Available records —
================
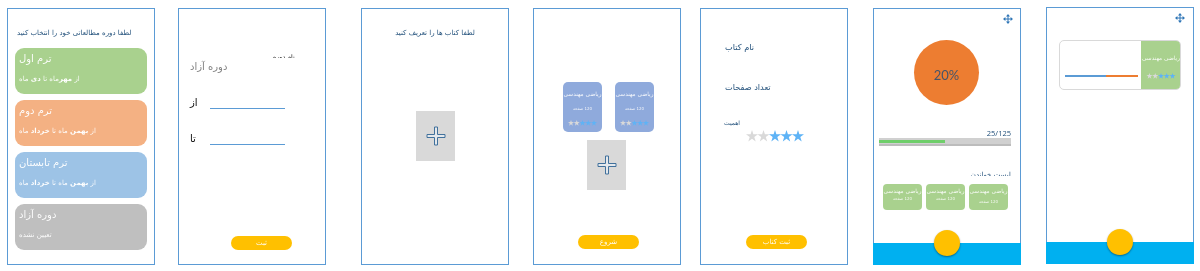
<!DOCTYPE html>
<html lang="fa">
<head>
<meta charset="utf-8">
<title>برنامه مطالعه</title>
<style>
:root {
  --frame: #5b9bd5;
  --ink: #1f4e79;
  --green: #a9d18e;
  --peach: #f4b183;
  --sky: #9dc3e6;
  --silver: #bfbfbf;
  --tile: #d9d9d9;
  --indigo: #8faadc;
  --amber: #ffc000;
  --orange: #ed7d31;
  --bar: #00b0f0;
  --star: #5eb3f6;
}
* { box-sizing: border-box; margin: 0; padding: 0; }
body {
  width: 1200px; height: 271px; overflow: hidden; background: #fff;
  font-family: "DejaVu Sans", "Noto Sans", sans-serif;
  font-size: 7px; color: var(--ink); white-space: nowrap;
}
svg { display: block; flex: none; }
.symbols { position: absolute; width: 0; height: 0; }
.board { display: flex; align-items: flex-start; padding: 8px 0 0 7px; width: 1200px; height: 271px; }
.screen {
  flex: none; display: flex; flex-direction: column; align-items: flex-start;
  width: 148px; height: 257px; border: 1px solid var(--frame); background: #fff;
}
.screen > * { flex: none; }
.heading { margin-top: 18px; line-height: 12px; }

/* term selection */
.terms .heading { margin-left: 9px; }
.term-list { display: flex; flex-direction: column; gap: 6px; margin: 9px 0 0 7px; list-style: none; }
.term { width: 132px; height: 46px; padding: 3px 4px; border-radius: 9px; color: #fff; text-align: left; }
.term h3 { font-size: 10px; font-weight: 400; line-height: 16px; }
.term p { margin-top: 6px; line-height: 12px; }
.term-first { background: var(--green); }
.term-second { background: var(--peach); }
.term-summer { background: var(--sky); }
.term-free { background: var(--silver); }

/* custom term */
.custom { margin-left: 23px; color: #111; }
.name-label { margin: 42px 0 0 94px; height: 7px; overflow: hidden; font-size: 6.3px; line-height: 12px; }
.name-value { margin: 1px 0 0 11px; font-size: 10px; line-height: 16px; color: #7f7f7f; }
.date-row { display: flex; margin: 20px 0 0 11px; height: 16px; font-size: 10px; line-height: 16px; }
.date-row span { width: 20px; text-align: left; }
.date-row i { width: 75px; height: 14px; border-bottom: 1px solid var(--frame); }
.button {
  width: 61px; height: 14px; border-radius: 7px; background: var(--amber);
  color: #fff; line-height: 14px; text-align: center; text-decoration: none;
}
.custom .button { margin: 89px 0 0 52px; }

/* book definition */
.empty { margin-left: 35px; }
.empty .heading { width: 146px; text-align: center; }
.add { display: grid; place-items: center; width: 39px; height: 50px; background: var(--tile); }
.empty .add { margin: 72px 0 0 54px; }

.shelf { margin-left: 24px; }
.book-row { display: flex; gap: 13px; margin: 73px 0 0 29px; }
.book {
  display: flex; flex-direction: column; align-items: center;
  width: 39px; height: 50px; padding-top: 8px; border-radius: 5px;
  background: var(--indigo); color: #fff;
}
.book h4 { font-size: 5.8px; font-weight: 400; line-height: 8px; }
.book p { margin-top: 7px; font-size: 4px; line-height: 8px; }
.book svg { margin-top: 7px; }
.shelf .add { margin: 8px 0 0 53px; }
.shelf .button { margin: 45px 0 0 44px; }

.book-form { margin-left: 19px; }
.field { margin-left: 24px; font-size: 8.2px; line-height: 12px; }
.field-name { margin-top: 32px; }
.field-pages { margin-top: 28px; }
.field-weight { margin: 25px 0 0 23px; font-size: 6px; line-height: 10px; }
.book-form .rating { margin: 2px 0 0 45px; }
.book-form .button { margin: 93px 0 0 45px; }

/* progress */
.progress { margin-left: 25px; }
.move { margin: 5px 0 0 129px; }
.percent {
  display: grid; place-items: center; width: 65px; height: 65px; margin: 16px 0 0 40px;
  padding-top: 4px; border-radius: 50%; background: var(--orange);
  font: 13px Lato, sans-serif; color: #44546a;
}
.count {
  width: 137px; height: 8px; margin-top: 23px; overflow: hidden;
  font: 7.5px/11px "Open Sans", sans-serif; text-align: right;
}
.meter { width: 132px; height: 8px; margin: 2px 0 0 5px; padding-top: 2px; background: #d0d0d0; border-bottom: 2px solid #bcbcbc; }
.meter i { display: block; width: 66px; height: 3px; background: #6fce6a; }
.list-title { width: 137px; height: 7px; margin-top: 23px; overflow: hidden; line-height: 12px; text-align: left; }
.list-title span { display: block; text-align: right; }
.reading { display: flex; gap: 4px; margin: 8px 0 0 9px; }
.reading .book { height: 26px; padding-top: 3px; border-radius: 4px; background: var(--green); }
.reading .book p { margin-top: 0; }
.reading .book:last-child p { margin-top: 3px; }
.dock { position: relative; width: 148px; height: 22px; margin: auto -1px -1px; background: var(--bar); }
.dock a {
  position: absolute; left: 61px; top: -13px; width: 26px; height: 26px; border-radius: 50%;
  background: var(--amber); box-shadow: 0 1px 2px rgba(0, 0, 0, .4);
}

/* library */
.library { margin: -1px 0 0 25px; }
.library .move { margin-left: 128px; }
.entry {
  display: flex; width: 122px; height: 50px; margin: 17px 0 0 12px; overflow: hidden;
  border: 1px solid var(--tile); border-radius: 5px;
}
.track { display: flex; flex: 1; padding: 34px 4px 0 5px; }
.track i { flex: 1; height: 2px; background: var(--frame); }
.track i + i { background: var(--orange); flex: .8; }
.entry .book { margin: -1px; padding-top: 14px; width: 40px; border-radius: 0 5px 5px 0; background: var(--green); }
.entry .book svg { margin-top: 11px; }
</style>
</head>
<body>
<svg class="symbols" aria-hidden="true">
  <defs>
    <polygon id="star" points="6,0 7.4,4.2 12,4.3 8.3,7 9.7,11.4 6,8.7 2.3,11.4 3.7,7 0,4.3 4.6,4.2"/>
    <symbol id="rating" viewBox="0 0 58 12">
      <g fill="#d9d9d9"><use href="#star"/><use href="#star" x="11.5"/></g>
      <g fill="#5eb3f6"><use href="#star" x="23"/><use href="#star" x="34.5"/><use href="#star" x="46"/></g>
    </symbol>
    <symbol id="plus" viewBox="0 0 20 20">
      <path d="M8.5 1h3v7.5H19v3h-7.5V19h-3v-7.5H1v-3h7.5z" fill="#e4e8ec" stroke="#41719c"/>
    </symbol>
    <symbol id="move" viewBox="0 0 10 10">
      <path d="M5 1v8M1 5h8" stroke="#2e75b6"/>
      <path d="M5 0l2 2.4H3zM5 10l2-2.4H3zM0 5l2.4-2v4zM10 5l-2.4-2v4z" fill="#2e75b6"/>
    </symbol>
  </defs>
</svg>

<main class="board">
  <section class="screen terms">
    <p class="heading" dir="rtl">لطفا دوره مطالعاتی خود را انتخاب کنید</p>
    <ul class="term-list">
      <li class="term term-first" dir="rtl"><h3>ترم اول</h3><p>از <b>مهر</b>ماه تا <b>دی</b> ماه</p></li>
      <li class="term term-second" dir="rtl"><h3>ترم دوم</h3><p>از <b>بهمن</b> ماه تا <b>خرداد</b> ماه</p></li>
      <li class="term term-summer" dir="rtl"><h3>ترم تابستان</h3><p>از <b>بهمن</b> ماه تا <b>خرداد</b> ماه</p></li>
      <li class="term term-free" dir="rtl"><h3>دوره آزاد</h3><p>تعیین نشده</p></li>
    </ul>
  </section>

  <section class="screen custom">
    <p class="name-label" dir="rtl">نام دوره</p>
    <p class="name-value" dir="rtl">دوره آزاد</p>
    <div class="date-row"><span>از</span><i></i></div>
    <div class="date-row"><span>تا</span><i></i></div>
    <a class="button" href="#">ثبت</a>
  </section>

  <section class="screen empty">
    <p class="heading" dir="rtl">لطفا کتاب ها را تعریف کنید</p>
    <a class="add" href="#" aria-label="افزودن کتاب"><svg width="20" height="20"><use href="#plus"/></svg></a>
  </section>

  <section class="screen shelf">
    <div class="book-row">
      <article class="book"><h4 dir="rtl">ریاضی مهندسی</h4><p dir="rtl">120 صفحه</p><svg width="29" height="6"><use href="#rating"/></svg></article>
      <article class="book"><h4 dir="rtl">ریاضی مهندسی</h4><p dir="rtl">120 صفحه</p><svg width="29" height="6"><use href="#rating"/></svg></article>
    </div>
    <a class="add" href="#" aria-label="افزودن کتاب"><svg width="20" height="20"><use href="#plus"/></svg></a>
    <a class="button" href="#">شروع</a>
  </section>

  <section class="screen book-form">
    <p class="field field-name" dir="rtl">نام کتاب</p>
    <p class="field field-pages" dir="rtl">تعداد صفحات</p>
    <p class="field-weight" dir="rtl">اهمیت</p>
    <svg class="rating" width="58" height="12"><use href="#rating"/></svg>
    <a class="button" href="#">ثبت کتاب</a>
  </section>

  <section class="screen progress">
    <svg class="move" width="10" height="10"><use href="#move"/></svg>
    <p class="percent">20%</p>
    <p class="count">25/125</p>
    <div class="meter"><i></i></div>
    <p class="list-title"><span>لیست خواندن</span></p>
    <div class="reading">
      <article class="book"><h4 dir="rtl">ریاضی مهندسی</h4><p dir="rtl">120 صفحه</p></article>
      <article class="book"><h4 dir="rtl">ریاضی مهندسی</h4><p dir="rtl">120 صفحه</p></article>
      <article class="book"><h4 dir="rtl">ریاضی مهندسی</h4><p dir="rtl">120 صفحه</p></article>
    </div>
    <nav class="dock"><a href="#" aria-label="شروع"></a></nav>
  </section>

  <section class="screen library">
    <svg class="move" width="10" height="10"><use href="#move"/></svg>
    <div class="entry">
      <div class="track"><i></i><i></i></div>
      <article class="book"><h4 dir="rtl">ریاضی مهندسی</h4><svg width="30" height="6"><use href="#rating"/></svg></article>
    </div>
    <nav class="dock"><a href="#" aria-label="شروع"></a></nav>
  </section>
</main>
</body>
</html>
================
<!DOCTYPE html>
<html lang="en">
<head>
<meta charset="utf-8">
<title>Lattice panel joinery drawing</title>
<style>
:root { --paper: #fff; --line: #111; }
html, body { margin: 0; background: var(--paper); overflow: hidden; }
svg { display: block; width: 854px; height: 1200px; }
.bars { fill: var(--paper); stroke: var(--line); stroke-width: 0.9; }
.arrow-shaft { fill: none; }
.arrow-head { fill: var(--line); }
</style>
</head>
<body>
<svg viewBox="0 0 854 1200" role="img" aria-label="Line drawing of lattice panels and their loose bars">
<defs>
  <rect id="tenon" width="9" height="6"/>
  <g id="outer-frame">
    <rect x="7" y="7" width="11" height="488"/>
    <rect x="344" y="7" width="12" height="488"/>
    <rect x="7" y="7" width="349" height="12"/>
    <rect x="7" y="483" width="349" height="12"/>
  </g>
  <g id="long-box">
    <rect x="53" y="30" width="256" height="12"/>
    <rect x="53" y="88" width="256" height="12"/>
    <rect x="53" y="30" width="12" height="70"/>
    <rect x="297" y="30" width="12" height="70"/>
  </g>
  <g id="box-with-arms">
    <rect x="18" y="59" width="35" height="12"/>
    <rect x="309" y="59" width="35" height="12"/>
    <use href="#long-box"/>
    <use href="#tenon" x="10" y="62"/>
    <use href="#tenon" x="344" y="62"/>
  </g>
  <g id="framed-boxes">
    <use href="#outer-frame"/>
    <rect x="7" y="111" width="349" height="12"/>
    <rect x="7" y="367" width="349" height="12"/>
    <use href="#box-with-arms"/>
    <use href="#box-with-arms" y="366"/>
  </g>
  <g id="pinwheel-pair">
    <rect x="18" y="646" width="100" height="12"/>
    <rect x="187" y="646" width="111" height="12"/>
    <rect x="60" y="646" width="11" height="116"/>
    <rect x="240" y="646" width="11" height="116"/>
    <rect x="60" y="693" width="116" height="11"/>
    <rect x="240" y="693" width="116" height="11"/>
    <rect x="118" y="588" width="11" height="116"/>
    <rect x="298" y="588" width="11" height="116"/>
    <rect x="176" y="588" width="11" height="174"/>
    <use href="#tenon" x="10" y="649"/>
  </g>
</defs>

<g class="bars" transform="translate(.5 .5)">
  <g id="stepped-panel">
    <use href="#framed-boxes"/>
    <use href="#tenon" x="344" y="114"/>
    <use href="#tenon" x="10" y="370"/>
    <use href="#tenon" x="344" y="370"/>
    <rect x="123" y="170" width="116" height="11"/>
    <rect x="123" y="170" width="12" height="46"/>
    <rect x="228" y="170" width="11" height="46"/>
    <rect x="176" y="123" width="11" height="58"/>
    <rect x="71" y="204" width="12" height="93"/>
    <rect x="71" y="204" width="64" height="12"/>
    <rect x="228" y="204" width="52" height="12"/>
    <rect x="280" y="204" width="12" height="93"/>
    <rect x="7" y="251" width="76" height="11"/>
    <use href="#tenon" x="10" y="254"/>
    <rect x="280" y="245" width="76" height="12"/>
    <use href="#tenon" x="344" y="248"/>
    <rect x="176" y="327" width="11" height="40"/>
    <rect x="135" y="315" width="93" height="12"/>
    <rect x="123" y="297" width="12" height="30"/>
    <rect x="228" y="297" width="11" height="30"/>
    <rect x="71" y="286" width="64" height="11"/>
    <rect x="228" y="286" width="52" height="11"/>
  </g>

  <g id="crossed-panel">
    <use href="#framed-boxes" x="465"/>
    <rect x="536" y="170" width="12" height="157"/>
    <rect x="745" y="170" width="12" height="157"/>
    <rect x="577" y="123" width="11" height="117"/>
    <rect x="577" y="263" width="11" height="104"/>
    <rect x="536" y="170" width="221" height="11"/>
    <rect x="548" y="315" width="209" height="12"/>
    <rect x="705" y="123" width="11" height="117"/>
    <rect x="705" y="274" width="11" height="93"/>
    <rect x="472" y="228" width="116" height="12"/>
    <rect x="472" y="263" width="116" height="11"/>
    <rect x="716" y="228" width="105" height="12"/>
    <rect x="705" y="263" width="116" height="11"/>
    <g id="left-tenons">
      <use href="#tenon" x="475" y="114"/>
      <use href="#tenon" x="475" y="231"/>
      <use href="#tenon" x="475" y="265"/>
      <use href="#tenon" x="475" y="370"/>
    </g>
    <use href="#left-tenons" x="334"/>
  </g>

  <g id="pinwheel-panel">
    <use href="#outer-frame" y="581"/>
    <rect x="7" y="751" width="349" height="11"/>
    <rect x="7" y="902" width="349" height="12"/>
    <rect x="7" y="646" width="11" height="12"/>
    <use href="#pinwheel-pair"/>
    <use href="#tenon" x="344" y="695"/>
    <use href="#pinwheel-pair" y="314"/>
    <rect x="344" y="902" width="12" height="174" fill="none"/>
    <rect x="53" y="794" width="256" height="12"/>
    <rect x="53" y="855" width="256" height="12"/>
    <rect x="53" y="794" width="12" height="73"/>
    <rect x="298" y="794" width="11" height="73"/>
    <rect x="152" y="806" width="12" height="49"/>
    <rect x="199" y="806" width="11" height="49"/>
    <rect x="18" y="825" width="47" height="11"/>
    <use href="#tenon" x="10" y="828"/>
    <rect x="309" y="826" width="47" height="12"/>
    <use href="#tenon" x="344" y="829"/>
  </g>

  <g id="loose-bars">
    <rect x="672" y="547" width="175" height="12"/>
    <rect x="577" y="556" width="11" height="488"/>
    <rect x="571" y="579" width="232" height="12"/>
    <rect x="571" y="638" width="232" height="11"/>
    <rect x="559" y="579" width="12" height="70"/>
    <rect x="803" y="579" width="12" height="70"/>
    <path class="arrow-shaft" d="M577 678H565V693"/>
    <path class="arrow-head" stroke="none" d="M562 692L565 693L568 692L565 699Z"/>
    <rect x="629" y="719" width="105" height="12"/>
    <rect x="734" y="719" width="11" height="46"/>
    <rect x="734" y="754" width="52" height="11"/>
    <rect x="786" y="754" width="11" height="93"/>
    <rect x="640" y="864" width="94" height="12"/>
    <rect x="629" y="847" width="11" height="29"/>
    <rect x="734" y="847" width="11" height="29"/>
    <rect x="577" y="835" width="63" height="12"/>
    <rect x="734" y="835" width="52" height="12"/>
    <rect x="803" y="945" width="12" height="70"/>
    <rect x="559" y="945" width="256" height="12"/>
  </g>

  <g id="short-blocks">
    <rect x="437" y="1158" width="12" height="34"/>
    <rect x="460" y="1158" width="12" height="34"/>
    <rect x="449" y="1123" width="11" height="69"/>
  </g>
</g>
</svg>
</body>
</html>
================
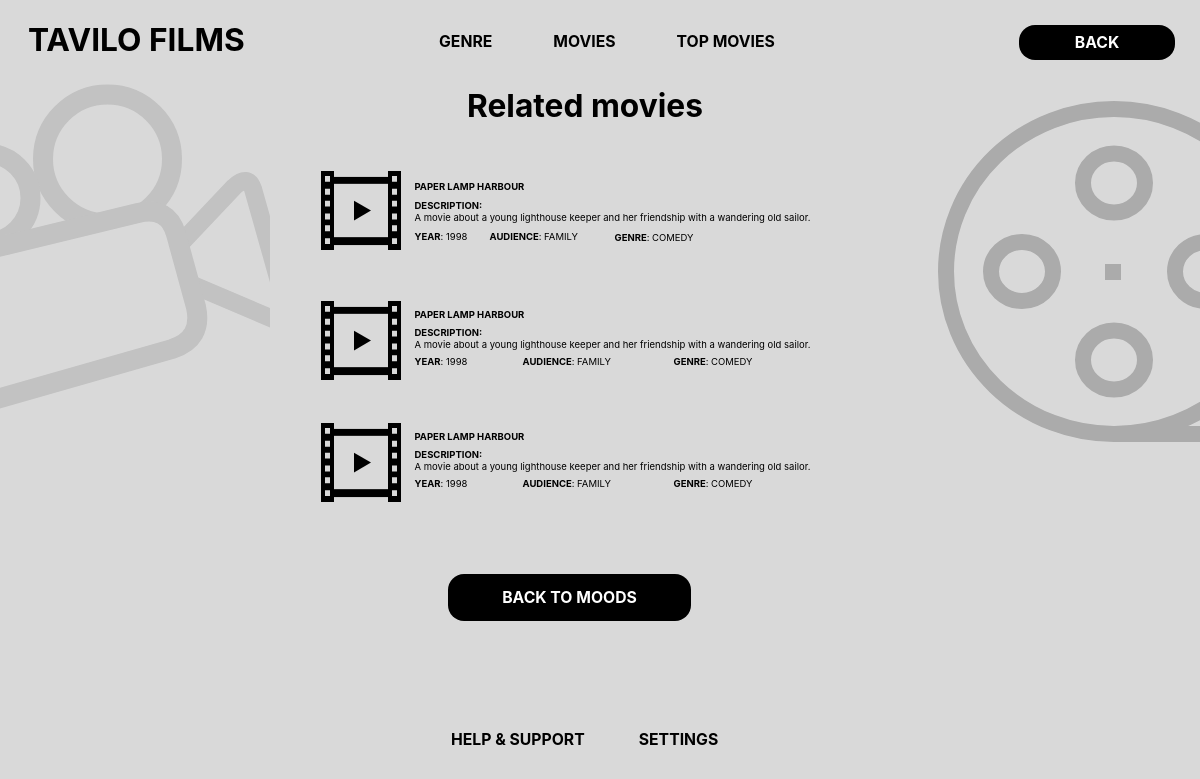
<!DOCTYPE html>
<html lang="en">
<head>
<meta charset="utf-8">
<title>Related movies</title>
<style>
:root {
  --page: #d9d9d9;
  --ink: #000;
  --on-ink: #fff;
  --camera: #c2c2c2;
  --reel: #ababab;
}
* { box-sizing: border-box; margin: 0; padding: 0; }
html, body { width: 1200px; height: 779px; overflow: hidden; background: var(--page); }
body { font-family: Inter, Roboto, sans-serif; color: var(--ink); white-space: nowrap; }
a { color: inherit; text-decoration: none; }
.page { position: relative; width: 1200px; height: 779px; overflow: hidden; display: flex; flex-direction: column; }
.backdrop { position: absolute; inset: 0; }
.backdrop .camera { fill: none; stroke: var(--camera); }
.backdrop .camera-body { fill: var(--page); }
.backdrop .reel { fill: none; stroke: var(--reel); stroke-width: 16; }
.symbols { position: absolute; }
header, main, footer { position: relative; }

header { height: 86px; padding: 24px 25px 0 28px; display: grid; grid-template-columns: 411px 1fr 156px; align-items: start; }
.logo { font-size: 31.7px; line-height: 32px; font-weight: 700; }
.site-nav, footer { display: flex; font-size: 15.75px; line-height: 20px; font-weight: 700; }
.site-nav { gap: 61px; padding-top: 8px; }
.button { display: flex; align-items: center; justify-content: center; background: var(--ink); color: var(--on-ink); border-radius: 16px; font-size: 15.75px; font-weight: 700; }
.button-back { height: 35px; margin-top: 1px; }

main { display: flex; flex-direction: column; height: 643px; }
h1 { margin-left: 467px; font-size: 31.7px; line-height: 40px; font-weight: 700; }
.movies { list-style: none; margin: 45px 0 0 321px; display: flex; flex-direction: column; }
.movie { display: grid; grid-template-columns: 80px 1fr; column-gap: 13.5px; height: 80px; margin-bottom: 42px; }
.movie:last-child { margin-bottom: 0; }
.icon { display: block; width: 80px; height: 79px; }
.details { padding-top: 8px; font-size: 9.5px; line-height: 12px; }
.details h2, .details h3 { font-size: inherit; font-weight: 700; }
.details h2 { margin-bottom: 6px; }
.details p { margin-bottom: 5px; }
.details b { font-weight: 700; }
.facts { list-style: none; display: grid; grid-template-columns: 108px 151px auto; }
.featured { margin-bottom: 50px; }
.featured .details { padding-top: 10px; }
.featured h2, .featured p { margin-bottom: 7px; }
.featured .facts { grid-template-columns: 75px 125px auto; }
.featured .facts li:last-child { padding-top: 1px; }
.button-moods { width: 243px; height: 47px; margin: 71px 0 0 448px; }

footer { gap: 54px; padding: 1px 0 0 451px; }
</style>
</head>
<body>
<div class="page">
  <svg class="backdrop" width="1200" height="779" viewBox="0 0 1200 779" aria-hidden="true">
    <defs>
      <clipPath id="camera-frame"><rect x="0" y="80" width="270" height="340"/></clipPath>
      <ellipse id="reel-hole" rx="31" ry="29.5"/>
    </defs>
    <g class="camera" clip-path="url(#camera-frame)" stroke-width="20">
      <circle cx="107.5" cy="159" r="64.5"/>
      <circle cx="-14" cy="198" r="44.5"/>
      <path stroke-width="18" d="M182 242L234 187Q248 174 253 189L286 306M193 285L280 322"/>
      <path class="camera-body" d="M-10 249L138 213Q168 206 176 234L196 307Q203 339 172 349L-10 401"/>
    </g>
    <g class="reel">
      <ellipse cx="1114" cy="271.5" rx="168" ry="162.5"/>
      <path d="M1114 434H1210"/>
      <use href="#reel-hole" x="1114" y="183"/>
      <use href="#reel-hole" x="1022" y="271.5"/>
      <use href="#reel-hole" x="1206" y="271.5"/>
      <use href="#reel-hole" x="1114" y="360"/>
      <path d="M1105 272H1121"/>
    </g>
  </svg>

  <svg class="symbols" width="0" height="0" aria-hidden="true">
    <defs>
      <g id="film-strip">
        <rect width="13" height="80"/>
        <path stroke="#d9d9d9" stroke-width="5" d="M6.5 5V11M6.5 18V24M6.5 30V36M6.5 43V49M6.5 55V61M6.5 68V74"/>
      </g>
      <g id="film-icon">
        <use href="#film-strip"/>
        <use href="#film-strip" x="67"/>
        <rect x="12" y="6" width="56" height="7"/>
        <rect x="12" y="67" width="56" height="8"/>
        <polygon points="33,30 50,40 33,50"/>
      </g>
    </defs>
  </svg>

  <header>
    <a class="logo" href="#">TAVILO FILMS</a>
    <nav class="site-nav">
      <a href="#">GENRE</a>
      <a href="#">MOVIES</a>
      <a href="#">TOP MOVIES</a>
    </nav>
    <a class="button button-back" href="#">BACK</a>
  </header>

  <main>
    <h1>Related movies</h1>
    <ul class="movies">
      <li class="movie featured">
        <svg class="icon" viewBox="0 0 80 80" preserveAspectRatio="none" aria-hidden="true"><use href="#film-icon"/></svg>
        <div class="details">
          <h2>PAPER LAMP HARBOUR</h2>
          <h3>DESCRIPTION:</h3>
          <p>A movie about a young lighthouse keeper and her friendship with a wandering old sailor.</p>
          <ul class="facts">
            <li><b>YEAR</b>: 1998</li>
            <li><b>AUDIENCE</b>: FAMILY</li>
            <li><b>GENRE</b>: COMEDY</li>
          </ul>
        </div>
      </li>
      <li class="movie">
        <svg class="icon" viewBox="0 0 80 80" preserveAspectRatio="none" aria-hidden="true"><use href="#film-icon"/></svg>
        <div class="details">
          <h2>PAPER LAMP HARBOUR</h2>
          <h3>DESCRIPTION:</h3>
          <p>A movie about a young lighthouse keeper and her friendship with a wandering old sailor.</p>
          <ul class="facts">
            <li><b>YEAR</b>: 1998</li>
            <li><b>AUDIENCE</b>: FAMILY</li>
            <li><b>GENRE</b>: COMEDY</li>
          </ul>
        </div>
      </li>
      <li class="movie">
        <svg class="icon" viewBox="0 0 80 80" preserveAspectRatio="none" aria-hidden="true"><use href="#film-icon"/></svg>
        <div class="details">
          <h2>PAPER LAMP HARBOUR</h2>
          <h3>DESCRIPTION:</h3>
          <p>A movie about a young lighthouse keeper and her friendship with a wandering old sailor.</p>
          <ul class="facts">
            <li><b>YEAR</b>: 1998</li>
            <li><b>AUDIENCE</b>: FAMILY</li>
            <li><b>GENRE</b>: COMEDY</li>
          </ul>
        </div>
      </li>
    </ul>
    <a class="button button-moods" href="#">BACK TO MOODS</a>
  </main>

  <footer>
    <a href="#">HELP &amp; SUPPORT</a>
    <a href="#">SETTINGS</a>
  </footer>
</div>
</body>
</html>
================
Task statement — Check each line of the entries above, and show every one holding the word "weight".

Task response —
.term h3 { font-size: 10px; font-weight: 400; line-height: 16px; }
.book h4 { font-size: 5.8px; font-weight: 400; line-height: 8px; }
.field-weight { margin: 25px 0 0 23px; font-size: 6px; line-height: 10px; }
    <p class="field-weight" dir="rtl">اهمیت</p>
.logo { font-size: 31.7px; line-height: 32px; font-weight: 700; }
.site-nav, footer { display: flex; font-size: 15.75px; line-height: 20px; font-weight: 700; }
.button { display: flex; align-items: center; justify-content: center; background: var(--ink); color: var(--on-ink); border-radius: 16px; font-size: 15.75px; font-weight: 700; }
h1 { margin-left: 467px; font-size: 31.7px; line-height: 40px; font-weight: 700; }
.details h2, .details h3 { font-size: inherit; font-weight: 700; }
.details b { font-weight: 700; }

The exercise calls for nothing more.